Judge Finds Injury Occurs as Soon as Asbestos Is Inhaled
An Allegheny County trial judge has ruled in a case of first impression that, for insurance coverage purposes, an injury occurs on the date of a plaintiff's first exposure to asbestos, despite recent scientific evidence suggesting diseases almost never commence upon the initial inhalation of asbestos fibers.
In North River Insurance v. Mine Safety Appliances, Allegheny County Court of Common Pleas Judge R. Stanton Wettick Jr. granted defendant Mine Safety Appliances' motion for summary judgment, finding that plaintiff North River Insurance is obligated to cover MSA under any policies in effect during the period extending from the date of a claimant's first contact with asbestos to the date a claimant's mesothelioma or asbestos-related cancer first manifested.
Wettick sided with the Pennsylvania Supreme Court's 1993 decision in J.H. France Refractories v. Allstate Insurance, which instituted a "multitrigger approach" in which insurance coverage begins on the date of exposure and ends on the date of manifestation, despite North River's contention that science no longer supports the theory that the progression of cancer begins with the initial exposure.
The J.H. France decision relied on the scientific opinion that asbestos-related disease commences with the first inhalation of fibers.

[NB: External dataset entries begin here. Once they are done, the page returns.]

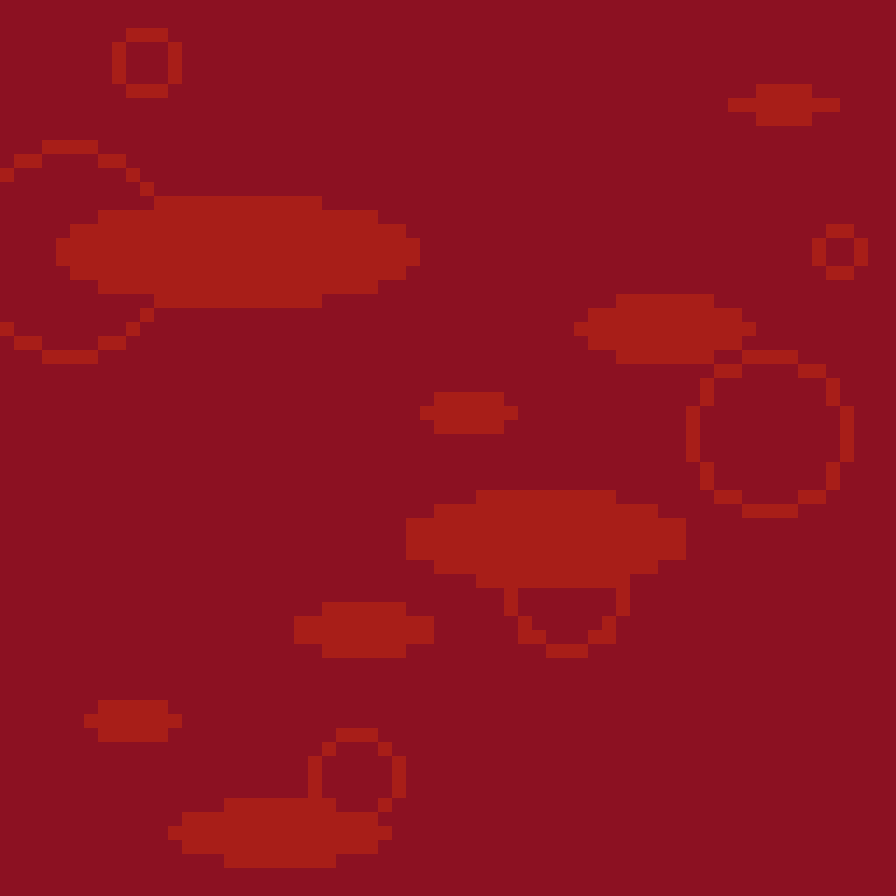
This pattern is drawn by a Shadertoy shader. Its source:

```glsl
// Flat lens-shaped blots and thin rings on deep crimson, drawn as coarse square cells.
// Sizes shrink geometrically, positions follow additive low-discrepancy sequences,
// and every shape is tested at the centre of its grid cell.

const float GRID = 64.0;
const int BLOT_COUNT = 8;
const int RING_COUNT = 6;
const vec3 CRIMSON = vec3(0.55, 0.067, 0.133);
const vec3 RUST = vec3(0.66, 0.118, 0.094);

// Rounds a half extent down to a multiple of half a cell.
vec2 snapHalf(vec2 extent) {
    return floor(extent * 2.0) * 0.5;
}

// Aligns a centre so that a shape of this half extent covers whole cells.
vec2 snapCentre(vec2 centre, vec2 halfSize) {
    return floor(centre) + fract(halfSize);
}

// Evenly spread point in the unit square for the given index.
vec2 spread(vec2 seed, vec2 stride, int index) {
    return fract(seed + stride * float(index));
}

// Filled ellipse, trimmed vertically to give stepped, pointed ends.
bool insideBlot(vec2 offset, vec2 halfSize) {
    vec2 radii = vec2(halfSize.x, halfSize.y * 1.06 - 0.34);
    vec2 q = offset / radii;
    return dot(q, q) < 1.0;
}

// One-cell outline: inside the disc while the next cell outward is not.
bool onRing(vec2 offset, float radius) {
    vec2 a = abs(offset);
    vec2 outward = a.x > a.y ? vec2(1.0, 0.0) : vec2(0.0, 1.0);
    return length(a) < radius && length(a + outward) >= radius;
}

bool blots(vec2 cell) {
    bool hit = false;
    for (int i = 0; i < BLOT_COUNT; i++) {
        float reach = max(13.1 * pow(0.8, float(i)), 3.6);
        vec2 halfSize = snapHalf(vec2(reach, reach * 0.27 + 0.72));
        vec2 place = spread(vec2(0.11, 0.76), vec2(0.57, 0.63), i);
        vec2 centre = mix(halfSize + 1.0, GRID - 1.0 - halfSize, place);
        hit = hit || insideBlot(cell - snapCentre(centre, halfSize), halfSize);
    }
    return hit;
}

bool rings(vec2 cell) {
    bool hit = false;
    for (int i = 0; i < RING_COUNT; i++) {
        vec2 halfSize = snapHalf(vec2(8.1 * pow(0.76, float(i))));
        vec2 centre = GRID * spread(vec2(0.09, 0.73), vec2(0.77, 0.8), i);
        hit = hit || onRing(cell - snapCentre(centre, halfSize), halfSize.x - 0.25);
    }
    return hit;
}

void mainImage(out vec4 fragColor, in vec2 fragCoord) {
    // Average four samples so cell edges stay smooth at any size.
    float coverage = 0.0;
    for (int s = 0; s < 4; s++) {
        vec2 jitter = vec2(s % 2, s / 2) * 0.5 - 0.25;
        vec2 uv = (fragCoord + jitter) / iResolution.y;
        vec2 cell = floor(uv * GRID) + 0.5;
        coverage += (blots(cell) || rings(cell)) ? 0.25 : 0.0;
    }
    fragColor = vec4(mix(CRIMSON, RUST, coverage), 1.0);
}
```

Wettick said no Pennsylvania court has considered a challenge to the J.H. France ruling based on changing views in the scientific community.
In following J.H. France, Wettick said insurers owe a duty of coverage to insureds for their liability under tort law, even if a court's finding of liability conflicts with scientific opinion.
Wettick said J.H. France's finding that coverage begins with the initial exposure to asbestos, rather than with the exposure that actually began the progression of cancer at some later date, minimizes the risk that an insured will be liable for claims that don't fall within a coverage period.
"There may be other approaches that achieve the same result," Wettick said. "However, the bottom line is that the reasonable expectations of the insured should be protected through an interpretation of insurance coverage that parallels the insured's liability, and J.H. France provides such protection."
According to Wettick, MSA has been sued numerous times throughout the country since the 1980s by plaintiffs alleging they developed mesothelioma or asbestos-related lung cancer from exposure to MSA products.
At issue in North River are three policies covering the periods from April 1, 1980, to April 1, 1981; April 1, 1981, to April 1, 1982; and April 1, 1982, to April 1, 1983, according to Wettick.